Guilt is useful if it can change behavior. Its not useful if there is no behavior to change.
I cannot change my being white. I'm not aware of anything that I am doing that oppresses people, rather the reverse in fact, I'm involved in some programs at work that are targeted at providing opportunities to people who otherwise would have fewer opportunities.
I can't change the fact that I get certain advantages from being white. My whiteness does not give me some special power over society. I can only change how I behave to reduce the oppression of others.
Exactly. We cannot change the fact that we are white, nor the history of this country. We can only change how we believe and how we behave.
White privilege is not really about guilt though. I personally am not guilty of biased behavior. Neither are you, neither are MOST people. But the fact remains having been born white, we received some privileges black people didnt. While we are not personally responsible for that, refusing to acknowledge it is damned insulting!
Imagine I was trying to get paternity leave rights for men in a place where they already existed for women. Wouldn't it be far better to say that men should have the same rights as women with respect to leave, rather than "women need to accept that they get *special treatment* for leave". The goal is to give everyone reasonable treatment, not take it away from those that have it.
I see the point you're making here. But using family leave doesn't actually fit the context of white privileged because needing family leave is temporary, which being white or being black lasts a lifetime.
And anyone who says women got a special privilege for family leave can kiss my ass!
These conversations get confusing because the opposition to "privilege" is composed of at least 3 groups:
One group does not believe that there is any remaining bias in society. The will reject privilege or oppression arguments out of hand.

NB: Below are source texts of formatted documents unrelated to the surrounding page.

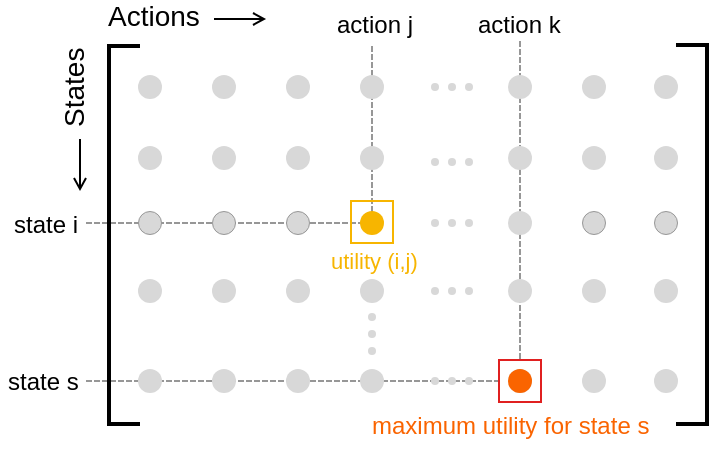
<!DOCTYPE html>
<html lang="en">
<head>
<meta charset="utf-8">
<title>Utility matrix of states and actions</title>
<style>
:root { --ink: #000; --paper: #fff; --dot: #d8d8d8; --guide: #979797; --utility: #f7b500; --maximum: #fa6400; --frame: #e02020; }
* { box-sizing: border-box; margin: 0; }
body { width: 727px; height: 457px; overflow: hidden; background: var(--paper); }
.matrix { position: relative; width: 727px; height: 457px; color: var(--ink); font: 24px/1 "Liberation Sans", Arial, sans-serif; }
.diagram { position: absolute; inset: 0; display: block; }
.label { position: absolute; white-space: nowrap; }
.axis { font-size: 28px; }
.axis-actions { left: 108px; top: 3px; }
.axis-states { left: 61px; top: 127px; transform: rotate(-90deg); transform-origin: 0 0; }
.action-j { left: 337px; top: 13px; }
.action-k { left: 478px; top: 13px; }
.state-i { left: 14px; top: 213px; }
.state-s { left: 8px; top: 370px; }
.utility { left: 331px; top: 251px; font-size: 22px; color: var(--utility); }
.maximum { left: 372px; top: 414px; color: var(--maximum); }
.guides { stroke: var(--guide); stroke-width: 2; stroke-dasharray: 6 2; }
.brackets { fill: none; stroke: var(--ink); stroke-width: 4; }
.arrows { fill: none; stroke: var(--ink); stroke-width: 2; }
.nodes { fill: var(--dot); }
.outlined { stroke: var(--guide); stroke-width: 1; }
.frame { fill: none; stroke-width: 2; }
</style>
</head>
<body>
<main class="matrix">
  <svg class="diagram" width="727" height="457" viewBox="0 0 727 457" aria-hidden="true">
    <defs>
      <circle id="node" r="12"/>
      <g id="ellipsis"><circle cx="-17" r="4"/><circle r="4"/><circle cx="17" r="4"/></g>
      <g id="row">
        <use href="#node" x="150"/><use href="#node" x="224"/><use href="#node" x="298"/><use href="#node" x="372"/>
        <use href="#node" x="520"/><use href="#node" x="594"/><use href="#node" x="666"/>
      </g>
    </defs>
    <g class="guides">
      <line x1="372" y1="46" x2="372" y2="212"/>
      <line x1="520" y1="41" x2="520" y2="360"/>
      <line x1="86" y1="223" x2="362" y2="223"/>
      <line x1="86" y1="381" x2="499" y2="381"/>
    </g>
    <g class="brackets">
      <path d="M140 46H109V424H140"/>
      <path d="M676 45H707V424H676"/>
    </g>
    <g class="arrows">
      <path d="M214 19H264M253 13L264 19L253 25"/>
      <path d="M80 139V189M74 178L80 189L86 178"/>
    </g>
    <g class="nodes">
      <use href="#row" y="87"/>
      <use href="#row" y="158"/>
      <use href="#row" y="291"/>
      <use href="#row" y="381"/>
      <use href="#node" x="520" y="223"/>
      <g class="outlined">
        <circle cx="150" cy="223" r="11.5"/><circle cx="224" cy="223" r="11.5"/><circle cx="298" cy="223" r="11.5"/>
        <circle cx="594" cy="223" r="11.5"/><circle cx="666" cy="223" r="11.5"/>
      </g>
      <use href="#ellipsis" x="452" y="87"/>
      <use href="#ellipsis" x="452" y="162"/>
      <use href="#ellipsis" x="452" y="223"/>
      <use href="#ellipsis" x="452" y="291"/>
      <use href="#ellipsis" x="452" y="381"/>
      <use href="#ellipsis" transform="translate(372 334) rotate(90)"/>
    </g>
    <rect class="frame" x="351" y="201" width="42" height="42" stroke="var(--utility)"/>
    <use href="#node" x="372" y="223" fill="var(--utility)"/>
    <rect class="frame" x="499" y="360" width="42" height="42" stroke="var(--frame)"/>
    <use href="#node" x="520" y="381" fill="var(--maximum)"/>
  </svg>
  <p class="label axis axis-actions">Actions</p>
  <p class="label axis axis-states">States</p>
  <p class="label action-j">action j</p>
  <p class="label action-k">action k</p>
  <p class="label state-i">state i</p>
  <p class="label state-s">state s</p>
  <p class="label utility">utility (i,j)</p>
  <p class="label maximum">maximum utility for state s</p>
</main>
</body>
</html>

Another group believes that there is bias and generally would like to fix it. They are much more likely to respond positively to request to help stop oppression than accusations of "privilege".
A 3rd group is "white", and so has been labeled as "privileged", but in fact is not. They are suffering from a variety of oppression not based on race, but on some other issue. They may be very sympathetic to the oppression of others, but are not going to react well to being called "privileged".
Words matter. Saying person A is privileged, is different from saying person B is oppressed, even though both imply that A is in a better situation than B. The difference is which situation is implied to be wrong.
This is not about white privilege being a wrong behavior or white privilege happening because individually we are biased.
It is the collective experience of being the dominant race with an unjustified representation in leadership roles and as a result there remains a privilege of being white that black people do not experience.
I was in my late 30's the first time I saw a baby doll that was black, a Barbie that was black, make up for black skin tones, hair care products for the black womans hair. Characters in children's books that were racially ambiguous or black. Black women my age didn't have black baby dolls, they were white; the dolls didn't look like the child playing with it. Every single book you read growing up has zero black people represented or there is the token. Every single TV show ...same.
The OB for my first baby was a black man. My parents nearly sh!t a brick and I never heard them say anything racist. They just couldn't believe they had black doctors taking care of white women. Unheard of! This was mid 1980's.